- What you need to do: Return all the lines below in which the string "else" appears.

[Collected data]
******

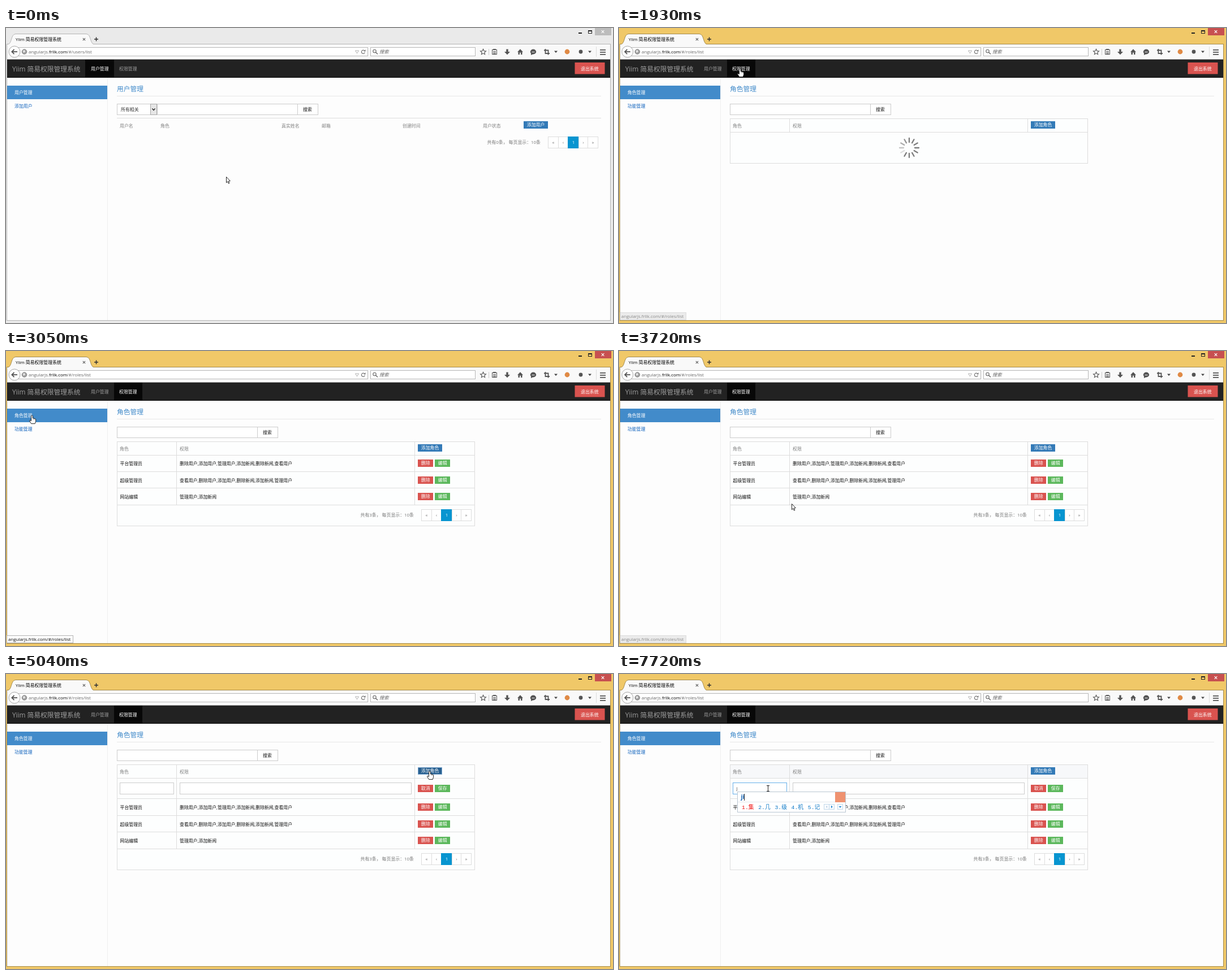
Animation, 1073 px wide and 522 px high, one loop 8000 ms. Source, as an HTML page with a canvas:

```html
<!DOCTYPE html>
<html lang="zh-CN">
<head>
<meta charset="utf-8">
<title>权限管理</title>
<style>
html, body { margin: 0; width: 100%; height: 100%; overflow: hidden; background: #fdfdfd; }
canvas { display: block; width: 1073px; height: 522px; }
</style>
</head>
<body>
<canvas id="stage" width="1073" height="522"></canvas>
<script>
const ctx = document.getElementById('stage').getContext('2d');
const LOOP = 8000;
const SANS = '"Open Sans", "Noto Sans CJK SC", "Noto Sans CJK", sans-serif';
const MONO = '"Liberation Mono", "Noto Sans CJK SC", "Noto Sans CJK", monospace';
const BLUE = '#337ab7', RED = '#d9534f', GREEN = '#5cb85c', LINE = '#dddddd', ICON = '#555';

// time, x, y, kind: a = arrow, h = hand, i = text beam
const POINTER = [
  [0, 389, 263, 'a'], [540, 383, 263, 'a'], [690, 350, 224, 'a'], [810, 285, 150, 'a'],
  [930, 225, 91, 'a'], [1080, 217, 75, 'h'], [1230, 215, 73, 'h'], [1390, 214, 72, 'h'],
  [2080, 217, 77, 'h'], [2240, 222, 83, 'h'], [2390, 225, 92, 'a'], [2540, 110, 119, 'h'],
  [2690, 80, 117, 'h'], [2810, 60, 116, 'h'], [2930, 50, 115, 'h'], [3050, 46, 114, 'h'],
  [3330, 120, 134, 'h'], [3450, 221, 150, 'a'], [3600, 270, 215, 'a'], [3720, 305, 270, 'a'],
  [3870, 317, 288, 'a'], [4010, 440, 255, 'a'], [4130, 600, 215, 'a'], [4250, 715, 188, 'a'],
  [4370, 747, 178, 'h'], [4530, 748, 174, 'h'], [4650, 749, 172, 'h'], [5840, 738, 173, 'h'],
  [6000, 352, 203, 'i'], [6150, 300, 203, 'i'], [6270, 270, 203, 'i'], [6390, 263, 202, 'i']
];

function rect(x, y, w, h, color) {
  ctx.fillStyle = color;
  ctx.fillRect(x, y, w, h);
}

function box(x, y, w, h, fill, border) {
  rect(x, y, w, h, border);
  rect(x + 1, y + 1, w - 2, h - 2, fill);
}

// cy is the vertical centre of the line
function text(s, x, cy, color, size = 7.9, font = SANS, style = '') {
  ctx.font = `${style} ${size}px ${font}`;
  ctx.fillStyle = color;
  ctx.fillText(s, x, cy + size * 0.37);
}

function path(points, { fill, stroke, width = 1, close = true }) {
  ctx.beginPath();
  points.forEach(([x, y]) => ctx.lineTo(x, y));
  if (close) ctx.closePath();
  paint(fill, stroke, width);
}

function circle(x, y, r, fill, stroke, width = 1) {
  ctx.beginPath();
  ctx.arc(x, y, r, 0, Math.PI * 2);
  paint(fill, stroke, width);
}

function paint(fill, stroke, width) {
  if (fill) { ctx.fillStyle = fill; ctx.fill(); }
  if (stroke) { ctx.strokeStyle = stroke; ctx.lineWidth = width; ctx.stroke(); }
}

function line(x1, y1, x2, y2, stroke, width = 1) {
  path([[x1, y1], [x2, y2]], { stroke, width, close: false });
}

function cross(x, y, r, color, width = 1) {
  line(x - r, y - r, x + r, y + r, color, width);
  line(x - r, y + r, x + r, y - r, color, width);
}

function caretDown(x, y, color) {
  path([[x - 3, y - 1.5], [x + 3, y - 1.5], [x, y + 2]], { fill: color });
}

function button(label, x, y, w, color) {
  rect(x, y, w, 13, color);
  text(label, x + 5.8, y + 6.5, '#fff');
}

function windowFrame(active) {
  const edge = active ? '#a58b4d' : '#b4b4b4';
  const bar = active ? '#f0c868' : '#eaeaea';
  rect(0, 0, 1073, 522, bar);
  rect(1, 28, 1068, 490, edge);
  rect(2, 29, 1066, 488, '#fdfdfd');

  rect(1012, 8, 6, 2, '#222');
  box(1029, 4, 7, 6, bar, '#222');
  rect(1029, 4, 7, 2, '#222');
  rect(1041, 0, 29, 13, active ? '#c75050' : '#bcbcbc');
  cross(1055, 6.5, 2.3, '#fff', 1.2);

  ctx.beginPath();
  ctx.moveTo(3, 29);
  ctx.bezierCurveTo(11, 28, 8, 11, 17, 10.5);
  ctx.lineTo(142, 10.5);
  ctx.bezierCurveTo(151, 11, 148, 28, 156, 29);
  paint('#f9f9f9', edge, 1);
  text('Yiim 简易权限管理系统', 17, 20, '#000');
  cross(138, 20, 2.2, '#666', 1.2);
  rect(156, 19, 7, 1.5, '#333');
  rect(158.8, 16.3, 1.5, 7, '#333');
}

function toolbar(url) {
  rect(2, 29, 1066, 26, '#f9f9f9');
  box(16, 34, 624, 16, '#fff', '#b8b8b8');
  circle(15, 42, 10, '#fdfdfd', '#a8a8a8');
  line(10.5, 42, 20, 42, ICON, 1.8);
  path([[14.5, 37.8], [10.3, 42], [14.5, 46.2]], { stroke: ICON, width: 1.8, close: false });

  circle(32.5, 42, 4.3, '#a0a0a0', '#777', 0.8);
  path([[30, 40], [33, 39], [34, 42], [31, 44]], { fill: '#e8e8e8' });
  text('angularjs.', 40, 42, '#666');
  text('frllk.com', 76, 42, '#000');
  text(url, 107.5, 42, '#666');
  path([[617.5, 40], [623.5, 40], [620.5, 45]], { stroke: '#aaa', width: 0.9 });
  ctx.beginPath();
  ctx.arc(631.5, 42.3, 3, 0.3, 5.4);
  paint(null, '#777', 1.2);
  path([[632, 41.5], [635.5, 41.5], [635.5, 38]], { fill: '#777' });

  box(644, 34, 186, 16, '#fff', '#b8b8b8');
  circle(651.5, 41, 2.7, null, '#666', 1.1);
  line(653.5, 43, 657, 46.3, '#666', 1.4);
  text('搜索', 660, 42, '#666', 8.3, SANS, 'italic');
  toolIcons();
  rect(2, 55, 1066, 1, '#999');
}

function toolIcons() {
  const star = [];
  for (let i = 0; i < 10; i++) {
    const a = -Math.PI / 2 + i * Math.PI / 5, r = i % 2 ? 2.4 : 5.2;
    star.push([843.5 + r * Math.cos(a), 42.5 + r * Math.sin(a)]);
  }
  path(star, { stroke: ICON, width: 1.1 });
  rect(853, 37, 1, 11, '#ccc');

  box(859, 38, 9, 9, '#fff', ICON);
  rect(861, 37, 5, 2, ICON);
  for (let y = 41; y < 46; y += 2) rect(861, y, 5, 1, ICON);

  rect(884.3, 37.5, 3.4, 5, ICON);
  path([[881, 42], [891, 42], [886, 47.2]], { fill: ICON });

  path([[904, 42.5], [909, 37.3], [914, 42.5], [912.5, 42.5], [912.5, 47], [910, 47],
    [910, 43.5], [908, 43.5], [908, 47], [905.5, 47], [905.5, 42.5]], { fill: ICON });

  ctx.beginPath();
  ctx.ellipse(932, 42, 5.2, 4.4, 0, 0, Math.PI * 2);
  paint(ICON);
  path([[928, 44], [928, 48], [932, 46]], { fill: ICON });
  line(929.5, 42.5, 934.5, 42.5, '#eee', 1);

  path([[953.5, 37], [953.5, 45], [961, 45]], { stroke: ICON, width: 1.8, close: false });
  path([[951, 39.5], [958.5, 39.5], [958.5, 47.5]], { stroke: ICON, width: 1.8, close: false });
  caretDown(972, 42, '#444');
  circle(992, 42, 4.4, '#e08a45');
  circle(1016, 42, 3.4, '#555');
  caretDown(1032, 42, '#444');
  rect(1043, 33, 1, 18, '#ddd');
  for (let y = 38; y < 48; y += 4) rect(1050, y, 10, 1.6, '#444');
}

function siteHeader(onRoles, hoverRoles) {
  rect(2, 56, 1066, 32, '#222');
  rect(2, 87, 1066, 1, '#080808');
  text('Yiim 简易权限管理系统', 11, 73, '#9d9d9d', 11.75);
  rect(onRoles ? 191 : 140, 56, onRoles ? 50 : 51, 32, '#080808');
  text('用户管理', 150, 72, onRoles ? '#9d9d9d' : '#fff');
  text('权限管理', 200, 72, onRoles || hoverRoles ? '#fff' : '#9d9d9d');
  rect(1005.5, 61, 53, 20.5, RED);
  text('退出系统', 1016, 72, '#fff');
}

function sidebar(first, second) {
  rect(179, 88, 1, 429, '#eeeeee');
  rect(2, 102, 177, 24, '#428bca');
  text(first, 15, 114, '#fff');
  text(second, 15, 138.5, '#0f62bd');
  text(first, 196, 108, '#428bca', 11.75);
  rect(196, 120, 856, 1, '#e8e8e8');
}

function searchBar(x) {
  box(x, 134, 249, 20, '#fff', '#ccc');
  box(x + 248, 134, 37, 20, '#fff', '#ccc');
  text('搜索', x + 258, 144, '#111');
}

function pager(x, y, total) {
  text(`共有${total}条， 每页显示：10条`, x - 107.5, y + 10.5, '#777');
  const stops = [0, 18, 35, 54, 70, 88];
  ['«', '‹', '1', '›', '»'].forEach((s, i) => {
    const on = i === 2, w = stops[i + 1] - stops[i];
    box(x + stops[i], y, w + 1, 21, on ? '#0895d0' : '#fff', on ? '#0895d0' : LINE);
    ctx.textAlign = 'center';
    text(s, x + stops[i] + w / 2 + 0.5, y + 10.5, on ? '#fff' : '#777');
    ctx.textAlign = 'left';
  });
}

function usersPage() {
  sidebar('用户管理', '添加用户');
  box(196, 134, 72, 20, '#fff', '#ccc');
  text('所有相关', 203, 144, '#333');
  box(255, 134, 12, 20, '#e6e6e6', '#aaa');
  path([[258.5, 142.5], [261, 145.5], [263.5, 142.5]], { stroke: '#222', width: 1.3, close: false });
  searchBar(267);
  rect(196, 159, 856, 1, LINE);
  const heads = { 用户名: 201, 角色: 273, 真实姓名: 487, 邮箱: 558, 创建时间: 701, 用户状态: 843 };
  for (const name in heads) text(name, heads[name], 173.5, '#808080');
  button('添加用户', 915, 165, 43, BLUE);
  pager(958, 192, 0);
}

function tableGrid(rows, bottom) {
  rect(196, 160, 633, bottom - 159, '#fdfefe');
  [160, ...rows, bottom].forEach(y => rect(196, y, 633, 1, LINE));
  const end = rows[rows.length - 1];
  [196, 828].forEach(x => rect(x, 160, 1, bottom - 160, LINE));
  [301, 722].forEach(x => rect(x, 160, 1, end - 160, LINE));
}

function spinner(x, y) {
  ctx.lineCap = 'round';
  for (let i = 0; i < 12; i++) {
    const a = (150 + i * 30) * Math.PI / 180, c = Math.cos(a), s = Math.sin(a);
    const shade = Math.round(Math.max(125, 222 - i * 25));
    line(x + 10 * c, y + 10 * s, x + 17 * c, y + 17 * s, `rgb(${shade},${shade},${shade})`, 2.3);
  }
  ctx.lineCap = 'butt';
}

function rolesPage(t) {
  const loading = t < 2080, adding = t >= 5040, shift = adding ? 37 : 0;
  sidebar('角色管理', '功能管理');
  searchBar(196);

  if (loading) tableGrid([184], 239);
  else tableGrid([184, ...(adding ? [220] : []), 213 + shift, 242 + shift, 272 + shift], 309 + shift);
  if ((t >= 4370 && t < 4920) || t >= 6390) {
    [[197, 104], [302, 420], [723, 105]].forEach(([x, w]) => rect(x, 161, w, 23, '#f7f8fa'));
  }
  text('角色', 201, 173.5, '#808080');
  text('权限', 307, 173.5, '#808080');
  const hot = t >= 4370 && t < 6150;
  button('添加角色', 728, 165, 43, hot ? '#286090' : BLUE);
  if (t >= 4920 && t < 6390) {
    ctx.strokeStyle = '#7fa9d0';
    ctx.lineWidth = 1;
    ctx.strokeRect(728.5, 165.5, 42, 12);
  }
  if (loading) return spinner(513, 212);

  if (adding) {
    box(201, 192, 96, 21, '#fff', t >= 6270 ? '#66afe9' : '#ccc');
    box(307, 192, 410, 21, '#fff', '#ccc');
    button('取消', 728, 196, 27, RED);
    button('保存', 758, 196, 27, GREEN);
  }
  const rows = [
    ['平台管理员', '删除用户,添加用户,管理用户,添加新闻,删除新闻,查看用户'],
    ['超级管理员', '查看用户,删除用户,添加用户,删除新闻,添加新闻,管理用户'],
    ['网站编辑', '管理用户,添加新闻']
  ];
  rows.forEach(([role, rights], i) => {
    const cy = 199 + Math.round(i * 29.6) + shift;
    text(role, 201.5, cy, '#111');
    text(rights, 307, cy, '#111');
    button('删除', 728, cy - 7, 27, RED);
    button('编辑', 758, cy - 7, 27, GREEN);
  });
  pager(734, 280 + shift, 3);

  if (t >= 7720) inputPopup();
  else if (t >= 6270 && (t < 7040 || t >= 7440)) rect(206, 197, 1, 11, '#222');
}

function inputPopup() {
  text('j', 207.5, 202, '#444');
  box(209, 208, 192, 37, '#fff', '#b9c6d2');
  rect(210, 226, 190, 1, '#e3e8ed');
  text('ji', 215.5, 217.5, '#1566b8', 10, SANS, 'bold');
  rect(221, 212, 1, 12, '#222');
  ['集', '几', '级', '机', '记'].forEach((s, i) => {
    text(`${i + 1}.${s}`, 217 + i * 29.2, 235, i ? '#0f7ac8' : '#f01010', 9.8, MONO);
  });
  [362, 371, 386].forEach(x => box(x, 230, 10, 10, '#f8fbfe', '#c3d9ea'));
  path([[368, 233], [368, 237], [366, 235]], { fill: '#aac4da' });
  path([[375, 232.5], [375, 237.5], [377.7, 235]], { fill: '#1c86d1' });
  path([[388.5, 234], [393.5, 234], [391, 236.7]], { fill: '#1c86d1' });
  rect(382, 209, 18, 18, '#ef9270');
}

function statusLabel(t) {
  const full = (t >= 1540 && t < 1930) || (t >= 2810 && t < 3600);
  const fading = (t >= 1930 && t < 2080) || (t >= 3600 && t < 3870);
  if (!full && !fading) return;
  ctx.globalAlpha = full ? 1 : 0.45;
  box(1, 503, 118, 14, '#fbfbfb', '#b5b5b5');
  text('angularjs.frllk.com/#/roles/list', 4, 510.5, '#111');
  ctx.globalAlpha = 1;
}

function pointer(t) {
  const [, x, y, kind] = POINTER.filter(p => p[0] <= t).pop();
  ctx.save();
  ctx.translate(x, y);
  if (kind === 'a') {
    path([[0.5, 0.5], [0.5, 10.8], [2.8, 8.6], [4.4, 12.3], [5.9, 11.6], [4.4, 8], [7.3, 7.7]],
      { fill: '#fff', stroke: '#111', width: 0.9 });
  } else if (kind === 'h') {
    path([[-1.5, 0.5], [-0.8, 0], [0.6, 0], [1.2, 0.8], [1.2, 4.8], [5.5, 5.8], [6.6, 7],
      [6.6, 10.5], [5.2, 14.6], [-1.3, 14.6], [-4.4, 9.8], [-4, 8.4], [-1.5, 9.5]],
      { fill: '#fff', stroke: '#111', width: 0.9 });
    line(2.6, 5.5, 2.6, 8, '#777', 0.6);
    line(4.5, 6, 4.5, 8, '#777', 0.6);
  } else {
    rect(0, -4, 1, 9, '#222');
    rect(-2, -5, 5, 1, '#222');
    rect(-2, 5, 5, 1, '#222');
  }
  ctx.restore();
}

function draw(t) {
  const onRoles = t >= 1930;
  windowFrame(t >= 1780);
  toolbar(onRoles ? '/#/roles/list' : '/#/users/list');
  siteHeader(onRoles, t >= 1080);
  if (onRoles) rolesPage(t);
  else usersPage();
  statusLabel(t);
  pointer(t);
}

const start = performance.now();
function tick() {
  draw((performance.now() - start) % LOOP);
  requestAnimationFrame(tick);
}
tick();
</script>
</body>
</html>
```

******

- Response to this exercise:
  else tableGrid([184, ...(adding ? [220] : []), 213 + shift, 242 + shift, 272 + shift], 309 + shift);
  else if (t >= 6270 && (t < 7040 || t >= 7440)) rect(206, 197, 1, 11, '#222');
  } else if (kind === 'h') {
  } else {
  else usersPage();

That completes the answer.